[contextly_sidebar id=”AuOXZNjILCkUM5WFZ8AcdQ5ZoqDsrEoS”]James McPherson’s “Battle Cry of Freedom” is considered by experts to be the best one-volume history of the Civil War.
The book covers the war, defined broadly. It describes the economic, political and social forces that made war more or less inevitable. McPherson examines the desperate struggle of the south to be recognized by the European powers — and the equally desperate efforts of the north to prevent that from happening. He examines the role of women and free (and freed) blacks during the war and the evolution of armaments, military medicine and military strategy during the conflict.
It’s a magisterial work. A particularly great passage deals with the music that was played on the eve of a battle in Tennessee. In the north, the battle he describes was called the Battle of Stones River. In the south, it was the Battle of Murfreesboro.

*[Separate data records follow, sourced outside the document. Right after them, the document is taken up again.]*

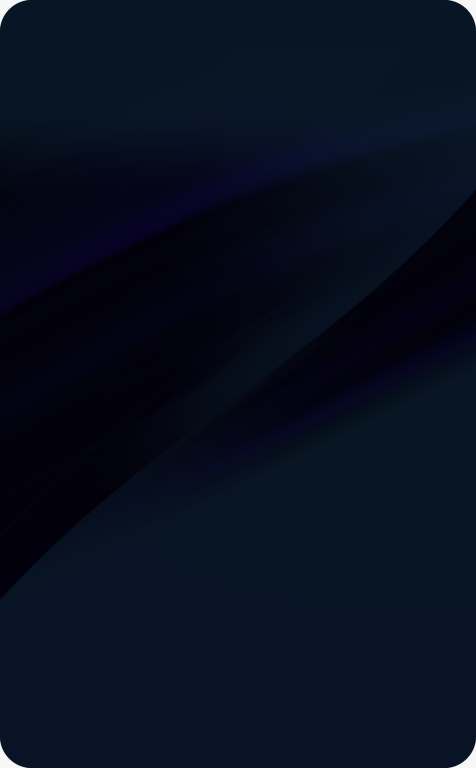
Reproduce this background procedurally as a Shadertoy shader.

```glsl
// A dark rounded card crossed by a twisted silk ribbon in ink and violet.
// Polynomial curves mark the folds; soft one-sided glows light them, and
// gradient noise stretched along the folds adds fine streaks.

const vec3 PAPER  = vec3(0.97);
const vec3 SLATE  = vec3(0.033, 0.080, 0.145);
const vec3 TEAL   = vec3(0.031, 0.087, 0.138);
const vec3 INK    = vec3(0.006, 0.004, 0.042);
const vec3 VIOLET = vec3(0.020, 0.004, 0.095);
const vec3 BLUE   = vec3(0.010, 0.018, 0.055);

const float CORNER_RADIUS = 0.067;  // in canvas widths
const float RIDGE_BLUR    = 0.0022; // in canvas heights
const float STREAK_AMOUNT = 0.16;

// Fold heights as cubic coefficients of x
const vec4 RIDGE      = vec4(0.219, 0.675, -0.441, 0.300);
const vec4 UPPER_FOLD = vec4(0.596, 0.365, -0.124, 0.0);
const vec4 MID_FOLD   = vec4(0.460, 0.400, -0.100, 0.0);
const vec4 LOWER_FOLD = vec4(0.303, 0.630, -0.215, 0.0);
const vec4 WING_FOLD  = vec4(0.245, 0.390, 0.0, 0.0);
const vec4 WING_EDGE  = vec4(0.250, 0.314, 0.0, 0.0);

float curve(vec4 k, float x) {
    return k.x + x * (k.y + x * (k.z + x * k.w));
}

vec2 hashGradient(vec2 cell) {
    float h = fract(sin(dot(cell, vec2(127.1, 311.7))) * 43758.5);
    return vec2(cos(6.2832 * h), sin(6.2832 * h));
}

float gradientNoise(vec2 p) {
    vec2 i = floor(p), f = fract(p);
    vec2 u = f * f * f * (f * (f * 6.0 - 15.0) + 10.0);
    vec2 e = vec2(0.0, 1.0);
    float a = dot(hashGradient(i), f);
    float b = dot(hashGradient(i + e.yx), f - e.yx);
    float c = dot(hashGradient(i + e.xy), f - e.xy);
    float d = dot(hashGradient(i + e.yy), f - e.yy);
    return mix(mix(a, b, u.x), mix(c, d, u.x), u.y);
}

float streaks(float along, float across) {
    float sum = 0.0, gain = 1.0;
    for (int i = 0; i < 3; i++) {
        sum += gain * gradientNoise(vec2(along * 1.3 + float(i) * 7.3, across));
        across *= 2.1;
        gain *= 0.55;
    }
    return sum;
}

// Glow with separate falloffs above and below its fold
float foldGlow(float d, float above, float below) {
    float s = d / (d > 0.0 ? above : below);
    return exp(-s * s);
}

// Broad sheet above the ridge
vec3 upperSheet(vec2 p, vec3 ground) {
    float x = p.x;
    float dUpper = p.y - curve(UPPER_FOLD, x);
    float dMid   = p.y - curve(MID_FOLD, x);
    float dLower = p.y - curve(LOWER_FOLD, x);
    float grain  = streaks(x, dUpper * 22.0);

    float body = 1.0 - smoothstep(0.73 + 0.03 * x, 0.87 - 0.02 * x, p.y);
    body *= 1.0 - 0.85 * smoothstep(0.30, 1.0, x);
    body *= mix(1.0, 0.85, smoothstep(-0.01, 0.03, dUpper));
    float belowFold = 1.0 - smoothstep(-0.05, 0.004, dLower);
    body *= 1.0 - 0.62 * belowFold * smoothstep(0.15, 0.58, x);
    body = clamp(body * (1.0 + STREAK_AMOUNT * grain), 0.0, 1.0);

    vec3 col = mix(ground, INK, body);
    float fade = 1.0 - smoothstep(0.2, 1.0, x);
    col += VIOLET * foldGlow(dUpper, 0.055, 0.007) * (0.15 + 0.65 * fade) * (1.0 + grain);
    col += VIOLET * foldGlow(dUpper - 0.09, 0.07, 0.03) * 0.22 * fade;
    col += BLUE * foldGlow(dUpper - 0.008, 0.02, 0.012) * 0.4 * smoothstep(0.1, 0.7, x);
    col += BLUE * foldGlow(dMid, 0.035, 0.020) * (0.30 + 0.35 * x * (1.0 - x));
    col += VIOLET * foldGlow(dMid, 0.03, 0.02) * 0.22 * fade;
    col += BLUE * foldGlow(dLower, 0.003, 0.006) * 0.38 * (1.0 - smoothstep(0.5, 0.95, x));
    return col;
}

// Narrow wing beneath the ridge
vec3 lowerWing(vec2 p, vec3 ground) {
    float x = p.x;
    float dEdge = p.y - curve(WING_EDGE, x);
    float dFold = p.y - curve(WING_FOLD, x);
    float grain = streaks(x + 4.0, dFold * 26.0);

    float reach = smoothstep(0.08, 0.70, x);
    float body = smoothstep(-0.055, 0.022, dEdge) * (0.22 + 0.75 * reach);
    float lit = smoothstep(0.02, 0.06, dFold) * (1.0 - smoothstep(0.45, 0.78, x));
    body *= 1.0 - 0.6 * lit;
    body = clamp(body * (1.0 + STREAK_AMOUNT * grain), 0.0, 1.0);

    vec3 col = mix(ground, INK, body);
    col += VIOLET * foldGlow(dEdge, 0.016, 0.014) * 0.65 * reach;
    col += VIOLET * foldGlow(dFold, 0.022, 0.018) * 0.38 * reach;
    return col;
}

void mainImage(out vec4 fragColor, in vec2 fragCoord) {
    vec2 p = fragCoord / iResolution.xy;
    float teal = foldGlow(p.y - 0.88, 0.07, 0.07)
               + foldGlow(p.y - 0.43, 0.08, 0.13) * smoothstep(0.1, 0.9, p.x);
    vec3 ground = mix(SLATE, TEAL, min(teal, 1.0));

    float side = smoothstep(-RIDGE_BLUR, RIDGE_BLUR, p.y - curve(RIDGE, p.x));
    vec3 col = mix(lowerWing(p, ground), upperSheet(p, ground), side);

    // Rounded card mask
    vec2 halfSize = 0.5 * iResolution.xy / iResolution.x;
    vec2 q = abs(fragCoord / iResolution.x - halfSize) - halfSize + CORNER_RADIUS;
    float card = length(max(q, 0.0)) - CORNER_RADIUS;
    float pixel = 1.0 / iResolution.x;
    col = mix(col, PAPER, smoothstep(-0.5 * pixel, 0.8 * pixel, card));
    fragColor = vec4(col, 1.0);
}
```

As the two armies bedded down a few hundred yards from each other, their bands commenced a musical battle as prelude to the real thing next day. Northern musicians blared out “Yankee Doodle” and “Hail Columbia” and were answered across the way by “Dixie” and “The Bonnie Blue Flag.” One band finally swung into the sentimental strains of “Home Sweet Home,” others picked it up, and soon thousands of Yanks and Rebs who tomorrow would kill each other were singing the familiar words together.
The writing is great as well. More on the book. Above, Bobby Horton — who is billed as a Civil War Musician — plays “Home Sweet Home.”